As I reflect on the historical moment that changed the course of the world which involved the crucifixion of a Jewish carpenter-turned-preacher that provoked a bunch of Galilean common-folk turned evangelists to share this Jewish man’s story for the transformation of the world, I am compelled to ponder the implications of that event on men of comparable stature, both historically and current day.
When Jesus was on his way to die on Calvary’s hill on Good Friday so many years ago, he wasn’t the first to endure such a fate. The Roman Empire had been lifting persons up on rugged crosses long before Jesus, and continued after. But a strange thing happened as the story about Jesus’ crucifixion spread throughout the region… the followers of the Way took the dominant culture’s form of oppression and began to reclaim the cross as their own symbol of strength, courage, duty and victory! The cross that was once a symbol of fear for an oppressed group now became a symbol of hope and redemption. The power of the cross took on the power of Jesus as a salvific symbol of victory.
Of course, however, when the dominant culture discovers that one method of oppression is no longer potent, another method is created. Fast forward to America where a new form of human oppression takes place: Slavery. The cross has lost its power to invoke fear but the whipping post and the tree has taken its place. The whipping post, which is nothing more than a tree stump, becomes the residence of many African slaves as a means of control and fear. The tree, post-slavery and during the Jim Crow era, becomes the method to strike fear in the hearts of Blacks. Blacks are being hung from trees like pinatas, and blood flowing in the fields and on the hands of whites has led to much fear in the Black community. Yet once again, the oppressed galvanizes to remove the fear created by tree, and reclaims its community, its culture, and its rights. As James Cone accurately notes in his work, The Cross and the Lynching Tree, “The crucifixion was a first-century lynching.” The community of preachers, evangelists, teachers, lawyers, and many others moved with intensified focus to reclaim victory lost by the fear caused by the tree, rendering the tree powerless. As Cone notes, “The cross can redeem the lynching tree, and thereby bestow upon lynched black bodies an eschatological meaning for their ultimate existence.” In other words, when we replace the fear of the tree with the redemptive, sacrificial work of God in the lives of black and brown bodies, we create opportunities of eternal liberation for everyone.
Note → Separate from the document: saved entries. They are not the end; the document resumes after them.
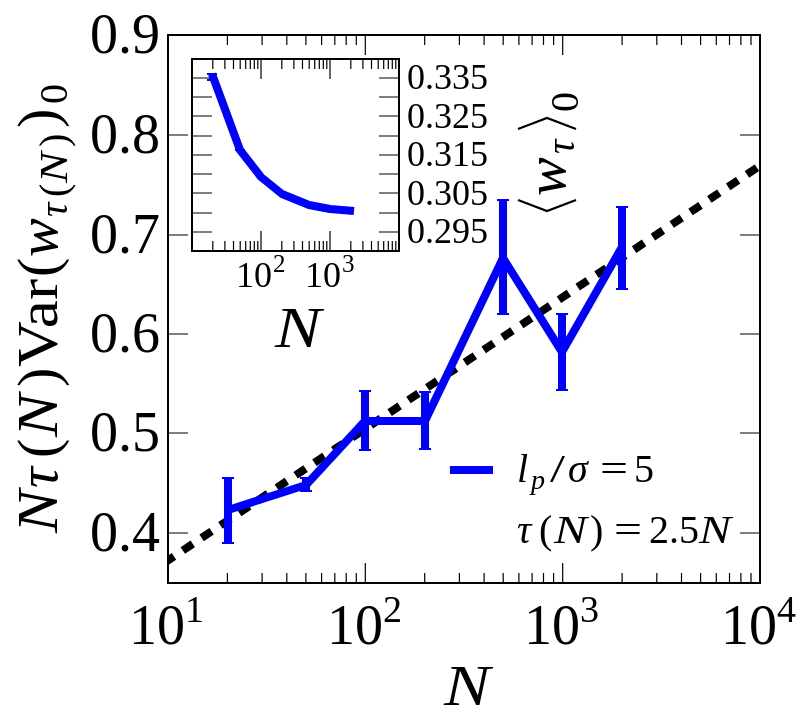
<!DOCTYPE html>
<html lang="en">
<head>
<meta charset="utf-8">
<title>Scaled variance against N</title>
<style>
:root { --paper: #fff; --ink: #000; --series: #00f; }
html, body { margin: 0; background: var(--paper); }
body { width: 800px; height: 711px; overflow: hidden; }
.chart { display: block; font-family: "Liberation Serif", "TeX Gyre Schola", serif; fill: var(--ink); }
.frame { fill: none; stroke: var(--ink); stroke-width: 2; }
.ticks { fill: none; stroke: var(--ink); stroke-width: 1.2; }
.trend { fill: none; stroke: var(--ink); stroke-width: 8; stroke-dasharray: 12 10.6; }
.series { fill: none; stroke: var(--series); stroke-width: 8; stroke-linejoin: round; }
.caps { fill: none; stroke: var(--series); stroke-width: 2; }
.bracket { fill: none; stroke: var(--ink); stroke-width: 2.2; }
.main-labels { font-size: 56px; }
.main-labels .exp { font-size: 38px; }
.inset-labels { font-size: 36px; }
.inset-labels .exp { font-size: 25px; }
.end { text-anchor: end; }
.title { font-size: 58px; }
.title .sub { font-size: 40px; }
.title .subsub { font-size: 32px; }
.legend { font-size: 40px; }
.legend .sub { font-size: 28px; }
.var { font-style: italic; }
</style>
</head>
<body>
<svg class="chart" width="800" height="711" viewBox="0 0 800 711" role="img" aria-label="Scaled variance against N with a dashed trend line and an inset of the mean">
  <defs>
    <path id="decade" d="M0 0v-20M59.4 0v-10M94.1 0v-10M118.8 0v-10M137.9 0v-10M153.6 0v-10M166.8 0v-10M178.2 0v-10M188.3 0v-10"/>
    <path id="inset-decade" d="M0 0v-20M20.8 0v-10M32.9 0v-10M41.5 0v-10M48.2 0v-10M53.7 0v-10M58.3 0v-10M62.3 0v-10M65.8 0v-10"/>
    <path id="value-ticks" d="M0 135h20M0 235h20M0 334h20M0 433h20M0 533h20"/>
    <path id="inset-value-ticks" d="M0 78h20M0 97h20M0 116h20M0 136h20M0 155h20M0 174h20M0 193h20M0 213h20M0 232h20"/>
    <clipPath id="plot-area"><rect x="168" y="35" width="592" height="548"/></clipPath>
  </defs>

  <g id="main-plot">
    <path class="trend" clip-path="url(#plot-area)" d="M164 563L764 163"/>
    <path class="series" d="M228 510L306 485L365 421H425L503 258L562 352L622 247"/>
    <path class="series" d="M228 478V543M306 478V491M365 391V450M425 392V449M503 200V314M562 314V390M622 207V289"/>
    <path class="caps" d="M222 478h12M222 543h12M300 478h12M300 491h12M359 391h12M359 450h12M419 392h12M419 449h12M497 200h12M497 314h12M556 314h12M556 390h12M616 207h12M616 289h12"/>
    <g class="ticks">
      <use href="#decade" x="168" y="583"/>
      <use href="#decade" x="365.3" y="583"/>
      <use href="#decade" x="562.7" y="583"/>
      <g transform="translate(0 35) scale(1 -1)">
        <use href="#decade" x="168"/>
        <use href="#decade" x="365.3"/>
        <use href="#decade" x="562.7"/>
      </g>
      <use href="#value-ticks" x="168"/>
      <use href="#value-ticks" x="740"/>
    </g>
    <rect class="frame" x="168" y="35" width="592" height="548"/>
  </g>

  <g id="main-axis-labels" class="main-labels">
    <g class="end">
      <text x="160" y="53">0.9</text>
      <text x="160" y="153">0.8</text>
      <text x="160" y="253">0.7</text>
      <text x="160" y="352">0.6</text>
      <text x="160" y="451">0.5</text>
      <text x="160" y="551">0.4</text>
    </g>
    <text x="129" y="644">10<tspan class="exp" x="185" y="622">1</tspan></text>
    <text x="327" y="644">10<tspan class="exp" x="383" y="622">2</tspan></text>
    <text x="524" y="644">10<tspan class="exp" x="580" y="622">3</tspan></text>
    <text x="721" y="644">10<tspan class="exp" x="777" y="622">4</tspan></text>
  </g>

  <g id="main-axis-titles" class="title">
    <text class="var" x="444" y="705" textLength="46" lengthAdjust="spacingAndGlyphs">N</text>
    <g transform="translate(57 533) rotate(-90)">
      <text class="var" x="0" y="0" textLength="43" lengthAdjust="spacingAndGlyphs">N</text>
      <text class="var" x="45" y="0">τ</text>
      <text x="75" y="0">(</text>
      <text class="var" x="96" y="0" textLength="43" lengthAdjust="spacingAndGlyphs">N</text>
      <text x="146" y="0">)</text>
      <text x="166" y="0" textLength="88" lengthAdjust="spacingAndGlyphs">Var</text>
      <text x="256" y="0">(</text>
      <text class="var" x="276" y="0">w</text>
      <g class="sub">
        <text class="var" x="316" y="10">τ</text>
        <text x="336" y="10">(</text>
        <text class="var" x="350" y="10" textLength="31" lengthAdjust="spacingAndGlyphs">N</text>
        <text x="386" y="10">)</text>
        <text x="429" y="10">0</text>
      </g>
      <text x="405" y="0">)</text>
    </g>
  </g>

  <g id="inset-plot">
    <rect class="frame" x="192" y="59" width="207" height="192"/>
    <g class="ticks">
      <use href="#inset-decade" x="192" y="251"/>
      <use href="#inset-decade" x="261" y="251"/>
      <use href="#inset-decade" x="330" y="251"/>
      <g transform="translate(0 59) scale(1 -1)">
        <use href="#inset-decade" x="192"/>
        <use href="#inset-decade" x="261"/>
        <use href="#inset-decade" x="330"/>
      </g>
      <use href="#inset-value-ticks" x="192"/>
      <use href="#inset-value-ticks" x="379"/>
    </g>
    <path class="series" d="M212 74L240 150L261 177L282 194L309 205L330 209L354 211"/>
    <path class="caps" d="M207 74h10M207 80h10M235 150h10M352 207v7"/>
  </g>

  <g id="inset-axis-labels" class="inset-labels">
    <text x="407" y="89">0.335</text>
    <text x="407" y="128">0.325</text>
    <text x="407" y="166">0.315</text>
    <text x="407" y="205">0.305</text>
    <text x="407" y="243">0.295</text>
    <text x="236" y="287">10<tspan class="exp" x="273" y="272">2</tspan></text>
    <text x="305" y="287">10<tspan class="exp" x="342" y="272">3</tspan></text>
  </g>

  <g id="inset-axis-titles" class="title">
    <text class="var" x="275" y="347" textLength="46" lengthAdjust="spacingAndGlyphs">N</text>
    <g transform="translate(565 213) rotate(-90)">
      <path class="bracket" d="M13 -47L2 -18L13 11M84 -47L95 -18L84 11"/>
      <text class="var" x="17" y="0">w</text>
      <text class="sub var" x="59" y="9">τ</text>
      <text class="sub" x="101" y="13">0</text>
    </g>
  </g>

  <g id="legend" class="legend">
    <path class="series" d="M450 470H493"/>
    <text class="var" x="517" y="482">l</text>
    <text class="sub var" x="531" y="489">p</text>
    <text x="550" y="482" textLength="15" lengthAdjust="spacingAndGlyphs">/</text>
    <text class="var" x="568" y="482">σ</text>
    <text x="600" y="482" textLength="28" lengthAdjust="spacingAndGlyphs">=</text>
    <text x="634" y="482">5</text>
    <text class="var" x="517" y="543">τ</text>
    <text x="539" y="543">(</text>
    <text class="var" x="554" y="543" textLength="33" lengthAdjust="spacingAndGlyphs">N</text>
    <text x="590" y="543">)</text>
    <text x="614" y="543" textLength="28" lengthAdjust="spacingAndGlyphs">=</text>
    <text x="649" y="543">2.5</text>
    <text class="var" x="699" y="543" textLength="32" lengthAdjust="spacingAndGlyphs">N</text>
  </g>
</svg>
</body>
</html>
Fast forward to current day… Black bodies being martyred in the streets. No more trees, no more crosses, just the streets. Our black bodies are being put on display in the streets, creating fear, indignation, and hopelessness. Many are galvanizing toward progress and awareness, yet many are confused and fearful about what is happening. Many are at the altar, the chancel, the confession booth, and the prayer closet bombarding Heaven asking God, “What is going on? Are we repeating history?” However, the question we need to answer for the hope that is to come is, “Are we going to reclaim our streets the way Christians reclaimed the cross?” As we enter into our churches on this Good Friday to remember our Savior who was slain, can we put into the grave the oppression we face in preparation for victory of the reclamation that we anticipate on Easter? Can we reclaim the streets and our communities, and rise from the despair that has been caused by these slain black bodies with victory and power given to us by our Messiah? My hope is that Easter will give us power to reclaim, regroup, and move toward a victorious future.